Your objective>
How many lines in the records below hold the string "background"? Answer with the number alone.

Stored records
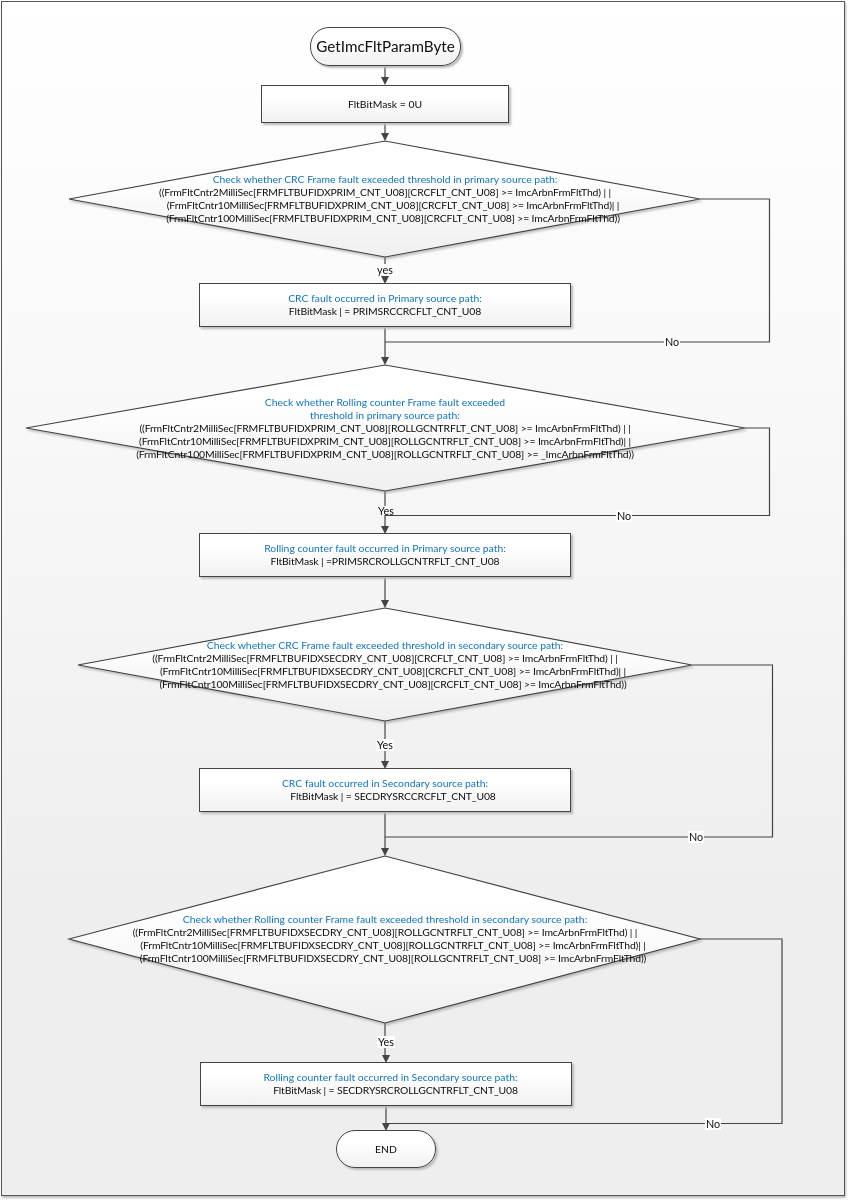
<!DOCTYPE html>
<html lang="en">
<head>
<meta charset="utf-8">
<title>GetImcFltParamByte flowchart</title>
<style>
:root {
  --ink: #111;
  --line: #444;
  --note: #0b72c0;
  --paper: #fff;
  --shade: #eee;
  --node-shade: #f1f1f2;
}
* { box-sizing: border-box; }
html, body { margin: 0; background: var(--paper); }
.chart {
  position: relative;
  width: 848px;
  height: 1200px;
  overflow: hidden;
  font: 10.4px/13px Lato, Carlito, sans-serif;
  color: var(--ink);
}
.frame {
  position: absolute;
  left: 1px; top: 1px;
  width: 844px; height: 1195px;
  border: 1px solid #555;
  background: linear-gradient(var(--paper), #f8f8f8 35%, var(--shade) 75%, var(--shade));
  box-shadow: 1px 2px 2px #bbb;
}
.connectors { position: absolute; left: 0; top: 0; }
.node {
  position: absolute;
  display: flex;
  flex-direction: column;
  align-items: center;
  justify-content: center;
  white-space: pre;
}
.process, .terminator {
  border: 1px solid var(--line);
  background: linear-gradient(var(--paper) 30%, var(--node-shade));
  box-shadow: 2px 2px 2px #bbb;
}
.process { left: 199px; width: 372px; height: 44px; }
.terminator { border-radius: 19px; }
.start { left: 310px; top: 27px; width: 151px; height: 39px; font-size: 15.2px; }
.end { left: 336px; top: 1130px; width: 100px; height: 38px; }
.init { left: 261px; top: 85px; width: 248px; height: 38px; }
.decision { left: 25px; width: 720px; justify-content: flex-start; }
.note { color: var(--note); }
.code { letter-spacing: -.13px; }
.shift { position: relative; left: 8px; }
.branch {
  position: absolute;
  transform: translate(-50%, -50%);
  padding: 0 1px;
  font-size: 10.8px;
  line-height: 12px;
  background: var(--paper);
}
.bare { background: none; }
</style>
</head>
<body>
<main class="chart">
  <div class="frame"></div>

  <svg class="connectors" width="848" height="1200" viewBox="0 0 848 1200" aria-hidden="true">
    <defs>
      <linearGradient id="fill" x1="0" y1="0" x2="0" y2="1">
        <stop offset=".3" stop-color="#fff"/>
        <stop offset="1" stop-color="#efeff0"/>
      </linearGradient>
      <filter id="shadow" x="-5%" y="-5%" width="110%" height="115%">
        <feDropShadow dx="1.5" dy="2" stdDeviation="1" flood-color="#888" flood-opacity=".5"/>
      </filter>
      <path id="arrow" d="M0 0L-4 -8H4Z" fill="#444"/>
    </defs>
    <g fill="none" stroke="#444" stroke-width="1.2">
      <path d="M385 66V80M385 123V136M385 257V278M385 327V360M385 491V506M385 515V529M385 577V603M385 721V764M385 812V851M385 1023V1058M386 1106V1126"/>
      <path d="M700 199H769.5V342H385"/>
      <path d="M745 428H769.5V515.5H385"/>
      <path d="M692 665H772.5V837H385"/>
      <path d="M700 939H782V1123.5H386"/>
    </g>
    <g>
      <use href="#arrow" x="385" y="85"/>
      <use href="#arrow" x="385" y="141"/>
      <use href="#arrow" x="385" y="284"/>
      <use href="#arrow" x="385" y="365"/>
      <use href="#arrow" x="385" y="534"/>
      <use href="#arrow" x="385" y="608"/>
      <use href="#arrow" x="385" y="769"/>
      <use href="#arrow" x="385" y="856"/>
      <use href="#arrow" x="386" y="1063"/>
      <use href="#arrow" x="386" y="1131"/>
    </g>
    <g fill="url(#fill)" stroke="#444" stroke-width="1.2" filter="url(#shadow)">
      <polygon points="69,199 385,141 700,199 385,257"/>
      <polygon points="26,428 385,365 745,428 385,491"/>
      <polygon points="78,665 385,608 692,665 385,721"/>
      <polygon points="69,939 385,856 700,939 385,1023"/>
    </g>
  </svg>

  <div class="node terminator start">GetImcFltParamByte</div>
  <div class="node process init">FltBitMask = 0U</div>

  <div class="node decision" style="top:173px">
    <span class="note">Check whether CRC Frame fault exceeded threshold in primary source path:</span>
    <span class="code">((FrmFltCntr2MilliSec[FRMFLTBUFIDXPRIM_CNT_U08][CRCFLT_CNT_U08] &gt;= ImcArbnFrmFltThd) | |</span>
    <span class="code shift">(FrmFltCntr10MilliSec[FRMFLTBUFIDXPRIM_CNT_U08][CRCFLT_CNT_U08] &gt;= ImcArbnFrmFltThd)| |</span>
    <span class="code shift">(FrmFltCntr100MilliSec[FRMFLTBUFIDXPRIM_CNT_U08][CRCFLT_CNT_U08] &gt;= ImcArbnFrmFltThd))</span>
  </div>

  <div class="node process" style="top:283px">
    <span class="note">CRC fault occurred in Primary source path:</span>
    <span class="code">FltBitMask | = PRIMSRCCRCFLT_CNT_U08</span>
  </div>

  <div class="node decision" style="top:396px">
    <span class="note">Check whether Rolling counter Frame fault exceeded</span>
    <span class="note">threshold in primary source path:</span>
    <span class="code">((FrmFltCntr2MilliSec[FRMFLTBUFIDXPRIM_CNT_U08][ROLLGCNTRFLT_CNT_U08] &gt;= ImcArbnFrmFltThd) | |</span>
    <span class="code">(FrmFltCntr10MilliSec[FRMFLTBUFIDXPRIM_CNT_U08][ROLLGCNTRFLT_CNT_U08] &gt;= ImcArbnFrmFltThd)| |</span>
    <span class="code">(FrmFltCntr100MilliSec[FRMFLTBUFIDXPRIM_CNT_U08][ROLLGCNTRFLT_CNT_U08] &gt;= _ImcArbnFrmFltThd))</span>
  </div>

  <div class="node process" style="top:533px">
    <span class="note">Rolling counter fault occurred in Primary source path:</span>
    <span class="code">FltBitMask | =PRIMSRCROLLGCNTRFLT_CNT_U08</span>
  </div>

  <div class="node decision" style="top:639px">
    <span class="note">Check whether CRC Frame fault exceeded threshold in secondary source path:</span>
    <span class="code">((FrmFltCntr2MilliSec[FRMFLTBUFIDXSECDRY_CNT_U08][CRCFLT_CNT_U08] &gt;= ImcArbnFrmFltThd) | |</span>
    <span class="code shift">(FrmFltCntr10MilliSec[FRMFLTBUFIDXSECDRY_CNT_U08][CRCFLT_CNT_U08] &gt;= ImcArbnFrmFltThd)| |</span>
    <span class="code shift">(FrmFltCntr100MilliSec[FRMFLTBUFIDXSECDRY_CNT_U08][CRCFLT_CNT_U08] &gt;= ImcArbnFrmFltThd))</span>
  </div>

  <div class="node process" style="top:768px">
    <span class="note">CRC fault occurred in Secondary source path:</span>
    <span class="code shift">FltBitMask | = SECDRYSRCCRCFLT_CNT_U08</span>
  </div>

  <div class="node decision" style="top:913px">
    <span class="note">Check whether Rolling counter Frame fault exceeded threshold in secondary source path:</span>
    <span class="code">((FrmFltCntr2MilliSec[FRMFLTBUFIDXSECDRY_CNT_U08][ROLLGCNTRFLT_CNT_U08] &gt;= ImcArbnFrmFltThd) | |</span>
    <span class="code shift">(FrmFltCntr10MilliSec[FRMFLTBUFIDXSECDRY_CNT_U08][ROLLGCNTRFLT_CNT_U08] &gt;= ImcArbnFrmFltThd)| |</span>
    <span class="code shift">(FrmFltCntr100MilliSec[FRMFLTBUFIDXSECDRY_CNT_U08][ROLLGCNTRFLT_CNT_U08] &gt;= ImcArbnFrmFltThd))</span>
  </div>

  <div class="node process" style="left:200px;top:1062px;padding-left:9px">
    <span class="note">Rolling counter fault occurred in Secondary source path:</span>
    <span class="code" style="margin-left:10px">FltBitMask | = SECDRYSRCROLLGCNTRFLT_CNT_U08</span>
  </div>

  <div class="node terminator end">END</div>

  <span class="branch" style="left:385px;top:270px">yes</span>
  <span class="branch" style="left:672px;top:342px">No</span>
  <span class="branch bare" style="left:386px;top:511px">Yes</span>
  <span class="branch" style="left:624px;top:516px">No</span>
  <span class="branch" style="left:385px;top:745px">Yes</span>
  <span class="branch" style="left:696px;top:837px">No</span>
  <span class="branch" style="left:386px;top:1042px">Yes</span>
  <span class="branch" style="left:713px;top:1124px">No</span>
</main>
</body>
</html>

Problem solution>
5